I heard another preacher recently who intended to expound about a dozen verses, but he never read them all together. After a fairly long introduction, he read two verses so quickly that if someone yawned, they would have missed it altogether! He read some other scattered verses in the text during the sermon (and some other verses from elsewhere), but the net impact seemed, at least to me, to detract from the priority and authority of Scripture. And that despite the many good things that he said.
Fellow ministers: Preach the Word! And be sure your people hear it as God’s Word.
 Between Two Worlds: The Art of Preaching in the Twentieth Century (Grand Rapids: Eerdmans, 1982), 15.
 Kent Hughes, “The Anatomy of Exposition: Logos, Ethos, and Pathos,” The Southern Baptist Journal of Theology 3 (1999): 45–46. “Dis-Exposition” is Hughes’ term: “Though the term is new, you have all experienced dis-exposition as a listener. You can easily recall a Sunday service in which the biblical text is announced and you settle back, Bible in hand for a good Sunday meal, only to find out that the text is departed from, never to return. Dis-exposition causes Sunday indigestion” (ibid., 44).
 Cited in Stott, Between Two Worlds, 22.
 Between Two Worlds, 15.
 The Reformed Pastor, abridged (Grand Rapids: Sovereign Grace, 1971), 17.
 Stott, Between Two Worlds, 320.
 D. Martyn Lloyd-Jones, Preaching and Preachers (Grand Rapids: Eerdmans, 1971), 107.

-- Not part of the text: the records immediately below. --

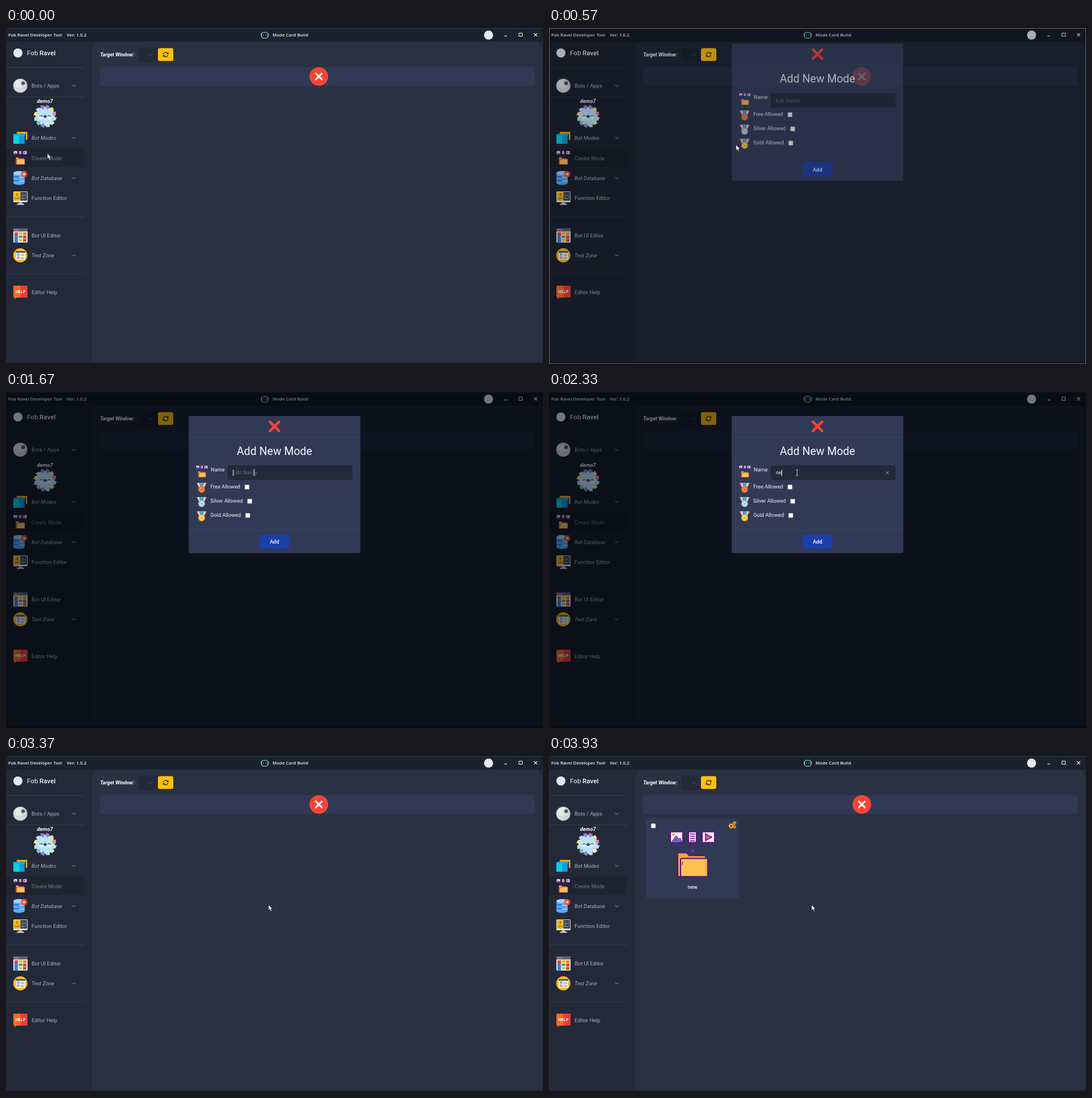
An HTML page with a canvas that plays this animation: 947 px wide and 592 px high, repeating every 4410 ms.

```html
<!DOCTYPE html>
<html lang="en">
<head>
<meta charset="utf-8">
<title>Mode Card Build</title>
<style>
html, body { margin: 0; width: 100%; height: 100%; overflow: hidden; background: #24293a; }
canvas { display: block; width: 947px; height: 592px; }
</style>
</head>
<body>
<canvas id="stage"></canvas>
<script>
const W = 947, H = 592, LOOP = 4410;
const dpr = window.devicePixelRatio || 1;
const stage = document.getElementById('stage');
const spare = document.createElement('canvas');
for (const c of [stage, spare]) { c.width = W * dpr; c.height = H * dpr; }
const main = stage.getContext('2d');
const off = spare.getContext('2d');
let g = main;

const clamp = v => Math.max(0, Math.min(1, v));
const span = (t, a, b) => clamp((t - a) / (b - a));
const easeOut = p => 1 - Math.pow(1 - p, 1.75);

// Shape helpers
function rect(x, y, w, h, fill, r = 0, line, lw = 1) {
  g.beginPath();
  g.roundRect(x, y, w, h, r);
  if (fill) { g.fillStyle = fill; g.fill(); }
  if (line) { g.strokeStyle = line; g.lineWidth = lw; g.stroke(); }
}
function disc(x, y, r, fill, ry = r) {
  g.beginPath();
  g.ellipse(x, y, r, ry, 0, 0, 7);
  g.fillStyle = fill;
  g.fill();
}
function trace(pts, close) {
  g.beginPath();
  for (let i = 0; i < pts.length; i += 2) g.lineTo(pts[i], pts[i + 1]);
  if (close) g.closePath();
}
function poly(pts, fill, line, lw = 1) {
  trace(pts, true);
  g.fillStyle = fill;
  g.fill();
  if (line) { g.strokeStyle = line; g.lineWidth = lw; g.stroke(); }
}
function stroke(pts, color, lw = 1) {
  trace(pts);
  g.strokeStyle = color;
  g.lineWidth = lw;
  g.stroke();
}
function arc(x, y, r, a, b, color, lw = 1) {
  g.beginPath();
  g.arc(x, y, r, a, b);
  g.strokeStyle = color;
  g.lineWidth = lw;
  g.stroke();
}
function cross(x, y, r, color, lw) {
  stroke([x - r, y - r, x + r, y + r], color, lw);
  stroke([x + r, y - r, x - r, y + r], color, lw);
}
function text(s, x, y, color, font = '9.3px', align = 'left', family = 'Roboto') {
  g.font = `${font} ${family}, sans-serif`;
  g.textAlign = align;
  g.textBaseline = 'alphabetic';
  g.fillStyle = color;
  g.fillText(s, x, y);
}
function at(x, y, scale, fn) {
  g.save();
  g.translate(x, y);
  g.scale(scale, scale);
  fn();
  g.restore();
}
// Draws a group with one common opacity
function layer(alpha, dy, fn) {
  if (alpha <= 0) return;
  off.setTransform(1, 0, 0, 1, 0, 0);
  off.clearRect(0, 0, spare.width, spare.height);
  off.setTransform(dpr, 0, 0, dpr, 0, dy * dpr);
  g = off;
  fn();
  g = main;
  g.globalAlpha = alpha;
  g.drawImage(spare, 0, 0, W, H);
  g.globalAlpha = 1;
}
function gear(x, y, r, color, hole) {
  g.save();
  g.translate(x, y);
  for (let i = 0; i < 4; i++) {
    rect(-r, -r * .24, r * 2, r * .48, color);
    g.rotate(Math.PI / 4);
  }
  g.restore();
  disc(x, y, r * .76, color);
  disc(x, y, r * .36, hole);
}
const chevron = (x, y, c = '#a0a7b5') => stroke([x - 3, y - 1.5, x, y + 1.5, x + 3, y - 1.5], c, 1);

// Folder with three files, 80 units wide
function folderIcon() {
  const ink = '#56107e';
  stroke([12, 22, 12, 28, 68, 28, 68, 22], '#4a2671', 1.5);
  stroke([40, 22, 40, 33], '#4a2671', 1.5);
  poly([36.5, 33, 43.5, 33, 40, 38], '#7a2fb5');
  for (const [x, w] of [[1, 22], [33, 14], [57, 22]]) rect(x, 1, w, 19, '#faf0fb', 1, ink, 2);
  poly([3, 20, 11, 8, 16, 14, 18, 12, 22, 20], '#5d6bc0', ink);
  disc(6.5, 6, 2.3, '#f6a33a');
  for (let y = 5; y < 18; y += 4) stroke([35.5, y, 44.5, y], ink, 1.6);
  poly([63, 4.5, 63, 16.5, 74, 10.5], '#f0529c', ink, 1.5);
  poly([14, 80, 14, 38, 30, 38, 34, 43, 63, 43, 63, 80], '#f7a537', ink, 2);
  rect(19, 48, 48, 32, '#ffc250', 2, ink, 2);
  rect(63, 49, 3, 30, '#f7a537');
  stroke([22, 54, 22, 59], ink, 1.4);
}

function avatar() {
  const tips = ['#9a7fd0', '#f5e58a', '#e58a98', '#b5e0f8', '#f5e58a', '#b5e0f8',
    '#9a7fd0', '#7fc3a6', '#b5e0f8', '#f5e58a', '#b5e0f8', '#9a7fd0'];
  at(69, 155.5, 1, () => {
    tips.forEach((c, i) => {
      g.save();
      g.rotate((i + .5) * Math.PI / 6);
      poly([-4.5, -11, -3, -20.5, 3, -19, 4.5, -11], c);
      g.restore();
    });
    const star = [];
    for (let i = 0; i < 24; i++) {
      const r = i % 2 ? 12.5 : 17.5, a = i * Math.PI / 12;
      star.push(r * Math.sin(a), -r * Math.cos(a));
    }
    poly(star, '#b9e2f8');
    for (const x of [-7, 7]) {
      disc(x, 1, 4.3, '#e9f6fd');
      arc(x, 1, 2.3, Math.PI, 2 * Math.PI, '#34455c', 1.2);
    }
    disc(0, .5, 2.8, '#34455c', 2.4);
    disc(0, 5, 2, '#e9f6fd', 1.4);
  });
}

function sideIcons() {
  // sphere
  const ball = g.createRadialGradient(21, 97, 3, 25, 102, 13);
  ball.addColorStop(0, '#e9ebec');
  ball.addColorStop(.8, '#d5d8da');
  ball.addColorStop(1, '#b3b8bc');
  disc(25.2, 101.7, 12.5, ball);
  disc(30, 97.3, 3.9, '#9fa5aa');
  disc(30.4, 97.2, 2.9, '#4e545b');
  arc(25.2, 94, 14, .75, 2.4, '#bdc2c5', .7);
  // stacked cards
  rect(19, 183, 18.5, 14, '#f9a61a');
  rect(21, 186, 14, 11, '#2b3040');
  rect(13, 187, 19.5, 17, '#10b9dd');
  rect(13, 190, 10, 14, '#08d0e2');
  rect(23, 190, 9.5, 14, '#0d9bd2');
  rect(16, 186, 18, 3, '#10a9da');
  at(13, 216.5, .3, folderIcon);
  // database
  rect(13, 255, 20, 18, '#5aa8f2');
  disc(23, 273, 10, '#5aa8f2', 3.5);
  for (const y of [261, 268]) {
    rect(13, y, 10, 2, '#2e77d0');
    rect(23, y + 1, 10, 2, '#94c9fb');
  }
  disc(23, 255.5, 10, '#a4d2fb', 3.5);
  gear(32, 257.5, 5.6, '#ee5a3e', '#f7d5c8');
  // monitor
  rect(13, 288, 25, 19, '#dfe3e8', 1);
  rect(14, 289, 11.5, 15, '#f5b80c');
  rect(25.5, 289, 11.5, 15, '#2d3442');
  text('</>', 19.7, 302, '#5a4200', '700 5.5px', 'center');
  rect(19, 291, 1.5, 5, '#7a5a00');
  for (let i = 0; i < 4; i++) {
    rect(27, 291 + i * 3, 4 + i % 2 * 2, 1.3, ['#e95b4d', '#5ac08a', '#6aa9f0', '#aab2c0'][i]);
    rect(33, 291 + i * 3, 3, 1.3, '#7a8394');
  }
  rect(22.5, 307, 6, 3, '#aeb5be');
  rect(19, 309.5, 13, 2, '#dfe3e8', 1);
  // page layout
  rect(13, 353, 25, 25, '#e9edf2', 1);
  rect(13, 353, 25, 5.5, '#5b6577', 1);
  for (let i = 0; i < 3; i++) disc(16 + i * 2.4, 355.8, .8, '#d8dde5');
  const cells = ['#e6433c', '#f9b21b', '#f28a1c', '#3f83dc', '#35a967', '#e6433c', '#3f83dc', '#f9b21b', '#a4643d'];
  cells.forEach((c, i) => rect(15 + i % 3 * 7.5, 360 + Math.floor(i / 3) * 5.8, 6, [7, 4, 5][i % 3], c));
  // checklist
  disc(25.2, 400.5, 12.5, '#fcb918');
  rect(17, 393, 17, 15.5, '#f3f5f7', 1);
  rect(17, 393, 17, 3, '#4b5568', 1);
  disc(21.5, 399.3, 2.3, '#38b48b');
  stroke([20.4, 399.3, 21.3, 400.2, 23, 398.3], '#fff', .8);
  arc(21.5, 404.8, 1.7, 0, 7, '#e8503f', 1.2);
  for (const y of [398.5, 400.5, 404, 406]) rect(25.5, y, 6.5, 1, '#8d98a8');
  // help bubble
  poly([15, 474, 15, 478, 21, 473], '#fb6a26');
  rect(13, 454, 25, 21, '#fb6a26', 2);
  rect(25.5, 454, 12.5, 21, '#f03c32', [0, 2, 2, 0]);
  text('HELP', 25.5, 467.3, '#fff', '700 7.6px', 'center', '"Noto Sans Mono"');
}

function titleBar() {
  const f = '600 7.9px', fam = '"Open Sans"';
  text('Fob Ravel Developer Tool', 4, 14.8, '#eef1f5', f, 'left', fam);
  text('Ver: 1.0.2', 107, 14.8, '#eef1f5', f, 'left', fam);
  text('Mode Card Build', 470, 14.8, '#eef1f5', f, 'left', fam);
  rect(449, 9, 2.5, 6, '#4b8793', 1);
  rect(461, 9, 2.5, 6, '#4b8793', 1);
  rect(450.5, 7.5, 11.5, 10.5, '#1d2c38', 4, '#a5cdd2', 1.2);
  rect(452, 10, 8.5, 4.6, '#10181f', 2);
  disc(454, 12.2, .9, '#53d0c4');
  disc(458.5, 12.2, .9, '#53d0c4');
  disc(851, 12.5, 8, '#e4e7ee');
  rect(879, 13.5, 4.5, 1.2, '#fff');
  rect(904.5, 9, 6, 5.5, null, 0, '#fff', 1);
  cross(934, 12, 2.8, '#fff', 1.1);
}

function shade(rgb, k) { return `rgb(${rgb.map(v => Math.round(v * k))})`; }

function page(p) {
  const k = 1 - .4 * p;
  rect(0, 0, W, H, shade([36, 41, 58], k));
  rect(0, 0, W, 24, shade([27, 33, 45], k));
  rect(0, 0, W, 1, shade([46, 56, 70], k));
  rect(152, 24.5, 794, 563, shade([41, 49, 67], k), [15, 15, 4, 4]);
  rect(0, 590, W, 2, shade([27, 20, 38], k));
  for (const y of [69, 121, 332, 432.5]) rect(0, y, 138, 1, shade([51, 58, 76], k));
  rect(0, 212, 138, 33, shade([31, 37, 48], k), [0, 2, 2, 0]);
  rect(166, 69, 766.5, 33, shade([48, 58, 84], k), 3);
  rect(234, 34, 33, 26, shade([36, 42, 56], k), 3);

  titleBar();
  disc(21, 44, 8, '#e4e7ee');
  text('Fob', 37, 48, '#f2f4f8', '11.7px');
  text('Ravel', 59, 48, '#f2f4f8', '500 11.7px');

  const soft = '#a9b2c3';
  const items = [['Bots / Apps', 105], ['Bot Modes', 196.8, 1], ['Create Mode', 232.5],
    ['Bot Database', 268, 1], ['Function Editor', 303.3], ['Bot UI Editor', 368.5],
    ['Test Zone', 404, 1], ['Editor Help', 469]];
  items.forEach(([s, y, it], i) =>
    text(s, 45, y, i === 2 ? '#737b89' : soft, (it ? 'italic ' : '') + '9.3px'));
  for (const y of [101.7, 193.5, 264.5, 400.5]) chevron(119.5, y);
  text('demo7', 68.7, 131.8, '#fff', 'italic 700 9.2px', 'center');
  sideIcons();
  avatar();

  text('Target Window:', 166, 50, '#fff', 'italic 700 8.9px');
  chevron(255, 47, '#555d6d');
  rect(268, 35.5, 27, 22.5, '#ffc107', 3);
  arc(281.5, 46.8, 4, Math.PI * 1.05, Math.PI * 1.85, '#222', 1.3);
  arc(281.5, 46.8, 4, Math.PI * .05, Math.PI * .85, '#222', 1.3);
  poly([286.5, 42.3, 286.5, 46, 282.8, 46], '#222');
  poly([276.5, 51.3, 276.5, 47.6, 280.2, 47.6], '#222');
  disc(551.7, 85.3, 16.4, '#f94338');
  g.lineCap = 'round';
  cross(551.7, 85.3, 5.3, '#fff', 3);
  g.lineCap = 'butt';

  if (p > 0) rect(0, 0, W, H, `rgba(0,7,14,${.5 * p})`);
}

function medal(x, y, color, rim) {
  for (const [w, c] of [[9.7, '#e8483f'], [7.4, '#f2f5f8'], [4.8, '#4aa5c4']]) {
    poly([x - w, y - 8.5, x + w, y - 8.5, x + w * .45, y + 1, x - w * .45, y + 1], c);
  }
  disc(x, y + 3, 6, rim);
  disc(x, y + 3, 4.5, color);
  disc(x, y + 3, 1.7, rim);
}

function checkbox(x, y) { rect(x, y, 8, 8, '#fff', 1, '#767676', .6); }

function typed(t) { return t < 1970 ? '' : t < 2330 ? 'n' : t < 2500 ? 'ne' : 'new'; }
function caretAlpha(t) {
  if (t < 1270 || t >= 3200) return 0;
  if (t < 1970) return 1 - span(t, 1630, 1830);
  return 1 - span(t, 3030, 3190);
}

function modal(t, hover) {
  rect(322, 42, 303, 242, '#313a55', 2);
  rect(322.5, 42.5, 302, 241, null, 2, 'rgba(0,0,0,.15)');
  rect(322, 79, 303, 1, '#3b4561');
  rect(322, 242.5, 303, 1, '#3b4561');
  g.lineCap = 'round';
  cross(473.5, 60.7, 8, '#fa4234', 4.6);
  g.lineCap = 'butt';
  text('Add New Mode', 473.5, 111, '#f3f5f9', '19.5px', 'center');

  at(335, 129.5, .26, folderIcon);
  text('Name', 361, 139.5, '#f3f5f9');
  rect(391, 129.5, 220, 25.5, '#232938', 3);
  const s = typed(t);
  text(s || 'Edit Name', 400, 145.4, s ? '#f3f5f9' : '#686f7d', '9.2px');
  const cx = Math.round(400.4 + (s ? g.measureText(s).width : 0));
  const ca = caretAlpha(t);
  if (ca > 0) rect(cx, 137, 1, 11, `rgba(255,255,255,${ca})`);
  if (s && t < 3200) cross(596.5, 142.3, 2.5, '#b4bac6', 1);

  const rows = [['Free Allowed', 421, '#f28a4c', '#d9692f'],
    ['Silver Allowed', 425.8, '#cfe0ee', '#93b4cf'],
    ['Gold Allowed', 422.3, '#fbd667', '#e9b02d']];
  rows.forEach(([label, x, c, rim], i) => {
    const y = 167 + i * 25;
    medal(345, y + 1.8, c, rim);
    text(label, 360.3, y + 3.2, '#f3f5f9', '9.2px');
    checkbox(x, y - 3.5);
  });
  rect(447.5, 251.5, 52, 24.5, hover ? '#1c3a9c' : '#1b3faa', 2.5, '#1d3a98');
  text('Add', 473.5, 267.3, '#fff', '500 9.3px', 'center');
}

function card() {
  rect(171, 110, 164.5, 140.5, '#303a54', 3);
  checkbox(180, 119);
  gear(321.2, 123.3, 4.6, '#f9a11b', '#303a54');
  gear(327, 118.3, 3.2, '#f9a11b', '#303a54');
  gear(327.3, 125, 2.6, '#f9a11b', '#303a54');
  at(213, 132.5, 1, folderIcon);
  text('new', 253, 234.2, '#f3f5f9', '500 9.3px', 'center');
}

// Pointer: time, x, y
const path = [[0, 73, 221], [200, 73, 222], [390, 73, 222], [430, 105, 223], [500, 222, 218], [570, 329, 206],
  [640, 382, 184], [720, 418, 164], [800, 432, 153], [900, 437, 148], [1010, 437, 148],
  [1150, 437, 142], [2500, 437, 142], [2600, 441, 158], [2720, 453, 205], [2840, 465, 250],
  [2920, 468, 264], [3000, 465, 264], [3200, 463, 262], [LOOP, 463, 262]];
function pointerAt(t) {
  const i = path.findIndex(k => k[0] > t);
  const a = path[i - 1], b = path[i], p = span(t, a[0], b[0]);
  return [a[1] + (b[1] - a[1]) * p, a[2] + (b[2] - a[2]) * p];
}
const inside = (x, y, l, tp, r, b) => x >= l && x <= r && y >= tp && y <= b;

function pointer(t, x, y, open, hover) {
  if (open && inside(x, y, 391, 129, 611, 155)) {
    const c = '#d0d4da', cx = Math.floor(x) + .5;
    stroke([cx, y - 5, cx, y + 5], c, 1);
    for (const d of [-5, 5]) stroke([cx - 2, y + d, cx + 2, y + d], c, .8);
    return;
  }
  g.lineJoin = 'round';
  at(x, y, 1, () => {
    if (hover || (t >= 30 && t < 400)) {
      g.translate(-.5, -.7);
      poly([0, 0, 1, -.8, 2.2, 0, 2.2, 4.2, 5.5, 5, 7, 6.2, 7, 9.5, 5.8, 13, 1, 13,
        -2, 8.6, -1.6, 7.2, 0, 8.3], '#fff', '#000', .9);
      stroke([2.2, 8, 2.2, 10.5], '#555', .5);
      stroke([4.2, 8, 4.2, 10.5], '#555', .5);
    } else {
      poly([0, 0, 0, 10, 2.3, 8, 4, 11.8, 5.8, 11, 4.1, 7.3, 7, 7.1], '#fff', '#111', .7);
    }
  });
  g.lineJoin = 'miter';
}

function draw(t) {
  const open = t >= 400 && t < 3370;
  const p = open ? span(t, 410, 730) : 0;
  const [x, y] = pointerAt(t);
  const hover = open && inside(x, y, 447, 251, 500, 277);
  g = main;
  g.setTransform(dpr, 0, 0, dpr, 0, 0);
  page(p);
  if (open) layer(clamp(p * 1.36), -50 * (1 - easeOut(p)), () => modal(t, hover));
  const c = span(t, 3590, 3930);
  layer(easeOut(c), 17 * (1 - easeOut(c)), card);
  if (t >= 400 && t < 1270) {
    g.setLineDash([1, 1]);
    g.strokeStyle = '#b8bcc2';
    g.lineWidth = 1;
    g.strokeRect(.5, .5, W - 1, H - 1);
    g.setLineDash([]);
  }
  pointer(t, x, y, open, hover);
}

const start = performance.now();
function tick() {
  draw((performance.now() - start) % LOOP);
  requestAnimationFrame(tick);
}
tick();
</script>
</body>
</html>
```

 Exegetical Fallacies, 2d ed. (Grand Rapids: Baker, 1996), 15–16.
[Edited to add the notes.]